Since 2009, under an EU directive, Internet service providers have had to keep records of user’s internet searches, phone calls and emails for 12 months. The content of calls is not recorded but the sender, recipient, communication time and place is.
Law and enforcement and intelligence agencies appear to be the driving forces behind the proposed changes. They want ensure their ability to continue to gather data vital for investigation. However is this an update or broadening of powers in terms of introducing real-time monitoring? A vast range of agencies have access to this information and 552,550 communications data requests were made in 2010 alone. That begs the question, who exactly will have access to our communications data?

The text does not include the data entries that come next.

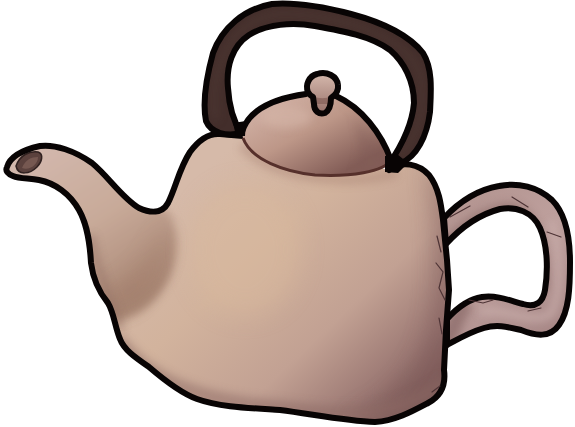
<!DOCTYPE html>
<html lang="en">
<head>
<meta charset="utf-8">
<title>Teapot</title>
<style>
:root {
  --paper: #ffffff;
  --ink: #080404;
  --handle-brown: #432e2b;
  --handle-light: #543c38;
  --clay-light: #d9bda9;
  --clay: #c9a995;
  --clay-shade: #a17f78;
  --clay-deep: #7a5756;
  --spout-hole: #5b413d;
}
html, body { margin: 0; background: var(--paper); overflow: hidden; }
svg { display: block; width: 575px; height: 427px; }
.outline { fill: none; stroke: var(--ink); stroke-width: 6; stroke-linejoin: round; stroke-linecap: round; }
.crease { fill: none; stroke: #4d3335; stroke-width: 1.2; stroke-linecap: round; }
</style>
</head>
<body>
<svg viewBox="0 0 575 427" role="img" aria-label="Clay teapot with a dark arched handle">
  <defs>
    <linearGradient id="body-clay" gradientUnits="userSpaceOnUse" x1="205" y1="170" x2="425" y2="405">
      <stop offset="0" stop-color="#d6baa9"/>
      <stop offset=".3" stop-color="#d2b39d"/>
      <stop offset=".62" stop-color="#c2a193"/>
      <stop offset=".85" stop-color="#9c7974"/>
      <stop offset="1" stop-color="#7a5856"/>
    </linearGradient>
    <linearGradient id="spout-clay" gradientUnits="userSpaceOnUse" x1="40" y1="150" x2="135" y2="300">
      <stop offset="0" stop-color="#d2b7ac"/>
      <stop offset=".5" stop-color="#c8aa99"/>
      <stop offset="1" stop-color="#a98775"/>
    </linearGradient>
    <linearGradient id="lid-clay" gradientUnits="userSpaceOnUse" x1="290" y1="92" x2="335" y2="176">
      <stop offset="0" stop-color="#d0afa3"/>
      <stop offset=".45" stop-color="#bd9788"/>
      <stop offset="1" stop-color="#835d57"/>
    </linearGradient>
    <linearGradient id="grip-clay" gradientUnits="userSpaceOnUse" x1="450" y1="190" x2="555" y2="330">
      <stop offset="0" stop-color="#b2938f"/>
      <stop offset=".5" stop-color="#bea09d"/>
      <stop offset="1" stop-color="#a88887"/>
    </linearGradient>
    <linearGradient id="knob-clay" x1="0" y1="0" x2="0" y2="1">
      <stop offset="0" stop-color="#d6b9ad"/>
      <stop offset="1" stop-color="#97716a"/>
    </linearGradient>
    <filter id="soft" x="-50%" y="-50%" width="200%" height="200%"><feGaussianBlur stdDeviation="11"/></filter>
    <filter id="soft-small" x="-50%" y="-50%" width="200%" height="200%"><feGaussianBlur stdDeviation="4"/></filter>
    <path id="pot-shape" d="M7 167C10 157 22 150 40 146C55 144 75 151 92 163C108 176 122 198 139 208C150 213 162 214 168 203C176 187 179 169 190 152C198 141 208 133 220 134L243 136L389 170C402 160 419 164 429 175C439 188 441 204 443 220L447 260L449 290L446 330L444 370C446 385 441 396 428 403C413 411 395 421 375 422C345 421 312 414 280 410C250 408 219 407 197 399C180 393 163 379 149 367C136 358 124 350 120 339C115 327 114 313 108 303C99 292 93 279 91 263C90 245 88 226 79 210C70 194 55 183 39 180C29 178 20 179 13 176C8 174 5 171 7 167Z"/>
    <path id="lid-shape" d="M242 132C248 112 270 99 306 94L336 96C362 108 381 133 391 160C384 172 350 177 315 175C285 172 251 160 243 138Z"/>
    <path id="grip-shape" d="M444 218C458 203 476 190 499 186C518 182 538 187 552 200C566 214 570 238 570 262C570 288 569 311 559 325C550 338 536 336 521 330C508 327 497 324 484 328C470 332 458 339 447 345L447 319C456 309 468 299 482 297C498 295 511 301 523 304C536 308 543 302 545 290C548 271 548 246 540 228C533 212 516 206 500 209C481 214 463 225 446 244Z"/>
    <path id="arch-shape" d="M241 133C227 137 211 133 206 121C202 101 207 75 213 53C222 28 244 9 272 4C297 2 324 7 351 14C381 22 408 34 423 53C433 69 431 92 430 112C427 137 416 157 401 163L389 164C400 148 412 126 414 103C414 81 404 62 390 50C371 36 343 31 315 26C292 22 267 24 249 35C232 46 226 67 228 88C229 105 234 122 241 133Z"/>
    <path id="knob-shape" d="M308 92C305 85 309 76 317 74C327 71 337 76 338 85C339 92 334 96 331 98C331 104 330 110 325 113C319 115 314 111 314 104L313 97C311 96 309 94 308 92Z"/>
    <clipPath id="pot-clip"><use href="#pot-shape"/></clipPath>
    <clipPath id="lid-clip"><use href="#lid-shape"/></clipPath>
    <clipPath id="grip-clip"><use href="#grip-shape"/></clipPath>
    <clipPath id="arch-clip"><use href="#arch-shape"/></clipPath>
  </defs>

  <rect width="575" height="427" fill="var(--paper)"/>

  <g id="side-grip">
    <use href="#grip-shape" fill="url(#grip-clay)"/>
    <g clip-path="url(#grip-clip)">
      <path d="M440 250C462 222 490 207 512 207C536 214 546 242 544 290" fill="none" stroke="#886765" stroke-width="9" opacity=".6" filter="url(#soft-small)"/>
      <path d="M440 350C452 338 452 322 466 302" fill="none" stroke="#805e5d" stroke-width="17" opacity=".6" filter="url(#soft-small)"/>
      <path d="M480 312C505 307 532 326 551 314C562 294 559 250 552 222" fill="none" stroke="#cbb0ad" stroke-width="7" opacity=".75" filter="url(#soft-small)"/>
    </g>
    <use href="#grip-shape" class="outline"/>
    <path class="crease" d="M450 217L470 206M512 197L528 207M547 232L561 237M469 300L483 303L493 300M528 311L541 308"/>
  </g>

  <g id="pot">
    <use href="#pot-shape" fill="url(#body-clay)"/>
    <g clip-path="url(#pot-clip)">
      <path id="spout" d="M0 135L90 150L142 207L168 210C179 230 180 254 169 279C158 301 143 315 116 322L80 290L70 210L0 185Z" fill="url(#spout-clay)" filter="url(#soft-small)"/>
      <path d="M165 225C172 252 158 285 119 313L105 292C134 280 153 258 165 225Z" fill="#98725f" opacity=".45" filter="url(#soft)"/>
      <ellipse cx="245" cy="250" rx="56" ry="66" fill="#d9b99d" opacity=".5" filter="url(#soft)"/>
      <path d="M425 160L460 200V420H340C404 403 431 350 434 290C435 240 433 200 425 160Z" fill="var(--clay-deep)" opacity=".48" filter="url(#soft)"/>
      <path d="M118 340C150 382 200 402 280 408C340 416 395 421 446 382" fill="none" stroke="#8d6a65" stroke-width="15" opacity=".5" filter="url(#soft-small)"/>
      <path d="M242 145C270 177 340 188 397 173" fill="none" stroke="#a57f71" stroke-width="9" opacity=".45" filter="url(#soft-small)"/>
      <path d="M91 235C96 270 111 300 121 330" fill="none" stroke="#8d6a60" stroke-width="8" opacity=".45" filter="url(#soft-small)"/>
    </g>
    <path d="M16 166C20 155 29 151 38 152C44 154 42 162 37 167C30 174 18 176 16 166Z" fill="var(--spout-hole)" stroke="#302120" stroke-width="1.5"/>
    <path d="M22 168C25 160 31 157 38 157C38 165 29 171 22 168Z" fill="#765851"/>
    <path class="outline" d="M243 136L220 134C208 133 198 141 190 152C179 169 176 187 168 203C162 214 150 213 139 208C122 198 108 176 92 163C75 151 55 144 40 146C22 150 10 157 7 167C5 171 8 174 13 176C20 179 29 178 39 180C55 183 70 194 79 210C88 226 90 245 91 263C93 279 99 292 108 303C114 313 115 327 120 339C124 350 136 358 149 367C163 379 180 393 197 399C219 407 250 408 280 410C312 414 345 421 375 422C395 421 413 411 428 403C441 396 446 385 444 370L446 330L449 290L447 260L443 220C441 204 439 188 429 175C419 164 402 160 389 170"/>
    <path class="crease" d="M437 236L441 252M436 263L443 272L439 288L445 300M439 318L442 334M432 392L440 386"/>
  </g>

  <g id="lid">
    <use href="#lid-shape" fill="url(#lid-clay)"/>
    <g clip-path="url(#lid-clip)">
      <ellipse cx="286" cy="117" rx="26" ry="11" fill="#d5b6a8" opacity=".6" filter="url(#soft-small)"/>
      <path d="M338 98C360 118 365 150 352 178L395 172Z" fill="#805b57" opacity=".3" filter="url(#soft-small)"/>
    </g>
    <path d="M243 138C251 160 285 172 315 175C350 177 384 172 391 160" fill="none" stroke="#56302b" stroke-width="3"/>
    <path class="outline" stroke-width="5" d="M242 132C248 112 270 99 306 94M336 96C362 108 381 133 391 160"/>
    <use href="#knob-shape" fill="url(#knob-clay)"/>
    <path d="M313 96C319 99 326 99 331 96L328 104L315 104Z" fill="#7d5852" opacity=".6"/>
    <use href="#knob-shape" class="outline"/>
  </g>

  <g id="arch-handle">
    <use href="#arch-shape" fill="var(--handle-brown)"/>
    <path clip-path="url(#arch-clip)" d="M216 120C209 73 227 21 278 14C337 14 404 34 419 72C428 105 417 139 399 156" fill="none" stroke="var(--handle-light)" stroke-width="7" opacity=".5" filter="url(#soft-small)"/>
    <use href="#arch-shape" class="outline"/>
    <path d="M233 123L246 121L245 136L236 136ZM385 156L397 154L408 163L398 173L385 172Z" fill="var(--ink)"/>
  </g>
</svg>
</body>
</html>
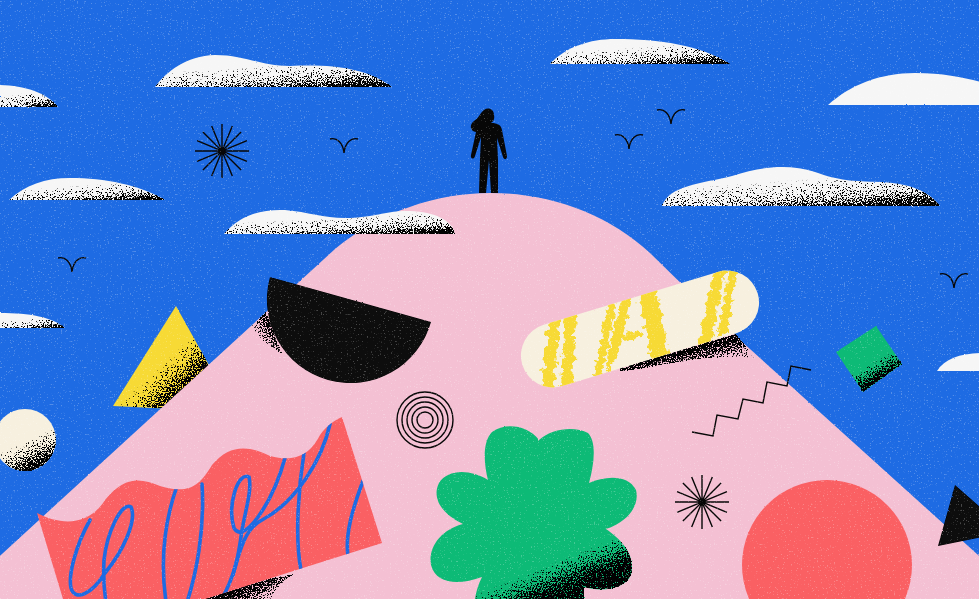
<!DOCTYPE html>
<html lang="en">
<head>
<meta charset="utf-8">
<title>Figure on a pink hill</title>
<style>
:root {
  --sky: #1e6be3;
  --hill: #f4c0d3;
  --ink: #070707;
  --cloud: #f6f6f6;
  --cream: #f7f0df;
  --yellow: #f7da36;
  --green: #0fba76;
  --coral: #fa6064;
}
html, body { margin: 0; width: 979px; height: 599px; overflow: hidden; }
svg { display: block; }
.sky { fill: var(--sky); }
.hill { fill: var(--hill); }
.ink { fill: var(--ink); }
.cloud { fill: var(--cloud); }
.cream { fill: var(--cream); }
.yellow { fill: var(--yellow); }
.green { fill: var(--green); }
.coral { fill: var(--coral); }
.line { fill: none; stroke: var(--ink); stroke-width: 1.4; }
.scribble { fill: none; stroke: var(--sky); stroke-width: 3.6; stroke-linecap: round; }
</style>
</head>
<body>
<svg width="979" height="599" viewBox="0 0 979 599" role="img" aria-label="A small figure stands on a pink hill among clouds and floating shapes">
  <defs>
    <filter id="stipple" filterUnits="userSpaceOnUse" x="0" y="0" width="979" height="599" color-interpolation-filters="sRGB">
      <feTurbulence type="fractalNoise" baseFrequency="0.8" numOctaves="2" seed="4"/>
      <feColorMatrix values="0 0 0 0 0  0 0 0 0 0  0 0 0 0 0  2.6 0 0 0 -0.8" result="noise"/>
      <feComposite in="SourceGraphic" in2="noise" operator="arithmetic" k2="1" k3="1" k4="-1"/>
      <feComponentTransfer><feFuncA type="linear" slope="9"/></feComponentTransfer>
    </filter>
    <filter id="rough" filterUnits="userSpaceOnUse" x="0" y="0" width="979" height="599">
      <feTurbulence type="fractalNoise" baseFrequency="0.5" numOctaves="1" seed="2"/>
      <feDisplacementMap in="SourceGraphic" scale="2" xChannelSelector="R" yChannelSelector="G"/>
    </filter>
    <filter id="brush" filterUnits="userSpaceOnUse" x="500" y="250" width="290" height="160">
      <feTurbulence type="fractalNoise" baseFrequency="0.16" numOctaves="3" seed="7"/>
      <feDisplacementMap in="SourceGraphic" scale="11" xChannelSelector="R" yChannelSelector="G"/>
    </filter>
    <filter id="specks" x="0" y="0" width="1" height="1" color-interpolation-filters="sRGB">
      <feTurbulence type="fractalNoise" baseFrequency="0.7" numOctaves="2" seed="11"/>
      <feColorMatrix values="0 0 0 0 1  0 0 0 0 1  0 0 0 0 1  9 0 0 0 -5.9"/>
    </filter>

    <linearGradient id="cloud-shade" x1="0.64" y1="0.25" x2="0.98" y2="0.95">
      <stop offset="0" stop-opacity="0"/><stop offset="0.55" stop-opacity="0.35"/><stop offset="1"/>
    </linearGradient>
    <linearGradient id="triangle-shade" gradientUnits="userSpaceOnUse" x1="163" y1="363" x2="189" y2="391">
      <stop offset="0" stop-opacity="0"/><stop offset="1"/>
    </linearGradient>
    <linearGradient id="square-shade" gradientUnits="userSpaceOnUse" x1="868" y1="356" x2="881" y2="379">
      <stop offset="0.3" stop-opacity="0"/><stop offset="1"/>
    </linearGradient>
    <linearGradient id="ball-shade" gradientUnits="userSpaceOnUse" x1="28" y1="440" x2="40" y2="466">
      <stop offset="0" stop-opacity="0"/><stop offset="1"/>
    </linearGradient>
    <linearGradient id="flower-shade" gradientUnits="userSpaceOnUse" x1="565" y1="558" x2="576" y2="585">
      <stop offset="0" stop-opacity="0"/><stop offset="1"/>
    </linearGradient>
    <linearGradient id="bowl-shadow" gradientUnits="userSpaceOnUse" x1="252" y1="337" x2="273" y2="322">
      <stop offset="0" stop-opacity="0"/><stop offset="1"/>
    </linearGradient>
    <linearGradient id="pill-shadow" gradientUnits="userSpaceOnUse" x1="694" y1="346" x2="700" y2="371">
      <stop offset="0.1"/><stop offset="1" stop-opacity="0"/>
    </linearGradient>
    <linearGradient id="banner-shadow" gradientUnits="userSpaceOnUse" x1="245" y1="585" x2="256" y2="606">
      <stop offset="0.1"/><stop offset="1" stop-opacity="0.2"/>
    </linearGradient>

    <path id="bird" class="line" d="M-14 -7C-7 -9 -1 -3 0 7C1 -3 7 -9 14 -7"/>
    <g id="burst" class="line">
      <g id="burst-cross"><path d="M-27 0H27M0 -27V27"/></g>
      <use href="#burst-cross" transform="rotate(22.5)"/>
      <use href="#burst-cross" transform="rotate(45)"/>
      <use href="#burst-cross" transform="rotate(67.5)"/>
      <circle r="3" class="ink"/>
    </g>

    <path id="cloud-a" d="M155 87C166 72 186 56 215 55C245 55 260 66 290 66C332 64 367 68 392 87Z"/>
    <path id="cloud-b" d="M550 64C565 47 590 39 615 39C660 39 700 45 730 64Z"/>
    <path id="cloud-c" d="M0 85C25 86 46 92 58 107H0Z"/>
    <path id="cloud-d" d="M9 200C25 185 45 178 70 178C105 178 140 185 165 200Z"/>
    <path id="cloud-e" d="M662 206C670 185 700 184 732 176C762 166 790 164 815 172C840 181 852 181 880 182C910 183 930 192 940 206Z"/>
    <path id="cloud-f" d="M224 234C240 215 262 209 285 210C310 212 325 219 350 218C380 216 390 210 410 211C435 212 452 220 455 234Z"/>
    <path id="cloud-g" d="M0 313C30 313 52 317 65 328H0Z"/>

    <polygon id="triangle" points="176,306 235,412 113,406"/>
    <polygon id="square" points="876,326 902,364 863,392 836,352"/>
    <circle id="ball" cx="25" cy="440" r="31"/>
    <path id="flower" d="M539 440C528 425 505 422 492 432C482 442 484 465 488 480C470 469 448 469 439 483C432 497 440 513 463 524C440 530 428 548 431 565C436 585 460 585 482 577C478 585 476 592 475 599H584V587C600 592 625 590 631 575C636 555 622 540 606 529C628 522 640 505 636 490C628 474 605 476 589 483C594 465 597 442 588 433C575 426 552 428 539 440Z"/>
    <rect id="pill" x="-123" y="-32" width="246" height="64" rx="32" transform="translate(640 329) rotate(-16.9)"/>
    <path id="banner" d="M37 513C60 525 88 527 105 500C125 476 140 478 160 486C190 495 200 485 212 465C230 443 250 446 270 456C300 464 312 450 320 435C327 425 335 420 342 417L382 543L205 599H63Z"/>
    <clipPath id="pill-clip"><use href="#pill"/></clipPath>
    <clipPath id="banner-clip"><use href="#banner"/></clipPath>
  </defs>

  <rect class="sky" width="979" height="599"/>

  <g id="behind-hill">
    <use href="#triangle" class="yellow" filter="url(#rough)"/>
    <use href="#triangle" fill="url(#triangle-shade)" filter="url(#stipple)"/>
  </g>

  <path id="hill" class="hill" filter="url(#rough)" d="M-9 564L335 249C380 212 436 193 490 193C550 193 608 214 650 253C680 282 710 312 740 340L988 564V609H-9Z"/>

  <g id="clouds">
    <g class="cloud" filter="url(#rough)">
      <use href="#cloud-a"/><use href="#cloud-b"/><use href="#cloud-c"/><use href="#cloud-d"/>
      <use href="#cloud-e"/><use href="#cloud-f"/><use href="#cloud-g"/>
      <path d="M828 105C850 85 880 73 915 73C945 73 965 78 985 83V105Z"/>
      <path d="M937 371C945 358 962 353 985 353V371Z"/>
    </g>
    <g fill="url(#cloud-shade)" filter="url(#stipple)">
      <use href="#cloud-a"/><use href="#cloud-b"/><use href="#cloud-c"/><use href="#cloud-d"/>
      <use href="#cloud-e"/><use href="#cloud-f"/><use href="#cloud-g"/>
    </g>
  </g>

  <g id="figure" class="ink">
    <path d="M484 110C488 107 494 109 494 115C495 119 493 122 491 123C498 123 501 125 502 130L507 156C507 160 504 160 503 157L497 138L498 160V193H491L489 160L486 193H479L480 158L481 137L475 156C474 160 470 159 471 155L476 132C470 131 469 125 474 121C479 118 480 113 484 110Z"/>
  </g>

  <g id="birds">
    <use href="#bird" x="344" y="146"/>
    <use href="#bird" x="629" y="142"/>
    <use href="#bird" x="671" y="117"/>
    <use href="#bird" x="72" y="265"/>
    <use href="#bird" x="954" y="281"/>
  </g>

  <g id="line-ornaments">
    <use href="#burst" x="222" y="151"/>
    <use href="#burst" x="702" y="502"/>
    <g class="line" transform="translate(425 420)">
      <circle r="28"/><circle r="23"/><circle r="18"/><circle r="13"/><circle r="8"/>
    </g>
    <polyline class="line" points="692,432 713,436 717,415 738,419 743,399 763,403 767,382 787,386 791,366 811,370"/>
  </g>

  <g id="bowl">
    <path d="M266 312L252 326L262 340L282 354Z" fill="url(#bowl-shadow)" filter="url(#stipple)"/>
    <path class="ink" filter="url(#rough)" d="M270 277L431 322A83 83 0 0 1 270 277Z"/>
  </g>

  <g id="striped-pill">
    <path d="M620 368L736 334L755 358C715 353 670 364 620 372Z" fill="url(#pill-shadow)" filter="url(#stipple)"/>
    <use href="#pill" class="cream" filter="url(#rough)"/>
    <g clip-path="url(#pill-clip)">
      <g class="yellow" filter="url(#brush)">
        <path d="M549 318L561 314L553 392L541 392Z"/>
        <path d="M565 314L576 312L573 386L561 388Z"/>
        <path d="M609 300L617 298L602 376L593 376Z"/>
        <path d="M623 296L632 294L620 348L606 378L609 350Z"/>
        <path d="M638 292L656 288L669 358L652 364Z"/>
        <path d="M612 338L640 330L641 336L612 346Z"/>
        <path d="M714 270L726 268L711 342L698 346Z"/>
        <path d="M729 268L738 266L727 332L717 338Z"/>
      </g>
    </g>
  </g>

  <g id="square-block">
    <use href="#square" class="green" filter="url(#rough)"/>
    <use href="#square" fill="url(#square-shade)" filter="url(#stipple)"/>
  </g>

  <g id="cream-ball">
    <use href="#ball" class="cream" filter="url(#rough)"/>
    <use href="#ball" fill="url(#ball-shade)" filter="url(#stipple)"/>
  </g>

  <g id="scribbled-banner">
    <path d="M205 599L268 579L295 574C283 580 276 588 271 599Z" fill="url(#banner-shadow)" filter="url(#stipple)"/>
    <use href="#banner" class="coral" filter="url(#rough)"/>
    <g class="scribble" clip-path="url(#banner-clip)">
      <path d="M90 520C76 545 68 575 71 588C75 602 92 594 105 573C124 550 137 520 131 507C122 501 107 532 104 560C103 580 104 590 106 602"/>
      <path d="M177 486C165 520 160 560 166 602"/>
      <path d="M202 484C205 530 196 575 187 602"/>
      <path d="M220 602C236 575 239 552 242 530C246 508 252 490 249 477C238 471 227 505 234 528C243 545 272 505 285 458"/>
      <path d="M330 424C322 460 296 502 262 520C246 528 240 548 233 575"/>
      <path d="M304 453C298 490 295 540 301 570"/>
      <path d="M363 481C352 510 345 535 348 556"/>
    </g>
  </g>

  <g id="flower-shape">
    <use href="#flower" class="green" filter="url(#rough)"/>
    <use href="#flower" fill="url(#flower-shade)" filter="url(#stipple)"/>
  </g>

  <circle id="coral-disc" class="coral" cx="827" cy="565" r="85" filter="url(#rough)"/>
  <polygon id="dark-triangle" class="ink" filter="url(#rough)" points="955,485 988,514 988,536 938,546"/>

  <rect id="grain" width="979" height="599" filter="url(#specks)" opacity="0.24"/>
</svg>
</body>
</html>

Former shadow home secretary and Conservative backbencher, David Davis, says it’s a ‘very big widening of powers’ which would result in ‘a lot of resentment’ as it becomes easier for the government ‘to eavesdrop on vast numbers of people’. This ‘is not focusing on terrorists or criminals it’s absolutely everybody’s emails, phone calls, web access’.
The same coalition that opposed such attempts by Labour have stated ‘having come into government, the coalition parties have realised this kind of material has potential for saving lives, preventing serious crime and helping people to avoid becoming victims of serious crime’. Their six-month consultation on the proposal drew support from a third of respondents, while 50 per cent said it lacked necessary safeguards to prevent the abuse of data.
Support of the proposal has come from Professor Anthony Glees, director of the Centre for Security and Intelligence Studies at the University of Buckingham. He has stated there are ‘a lot of dangerous people out there’ and police need to be able to ‘keep up with the massive flow of information out there on Facebook and the internet’.
The new legislation may be announced in the Queen’s speech next month. Lord Carlile, former independent reviewer of terrorism legislastion, said in the face of opposition any new law would still have to potentially make it through Parliament.
To access the content of messages requires a warrant signed by the Home Secretary but is this any kind of compensation for ‘an unprecedented step that will see Britain adopt the same kind of surveillance seen in China and Iran’? Nick Pickles, director of campaign group Big Brother Watch continued, ‘this is an absolute attack on privacy online and it is far from clear this will actually improve public safety, while adding significant costs to internet businesses’.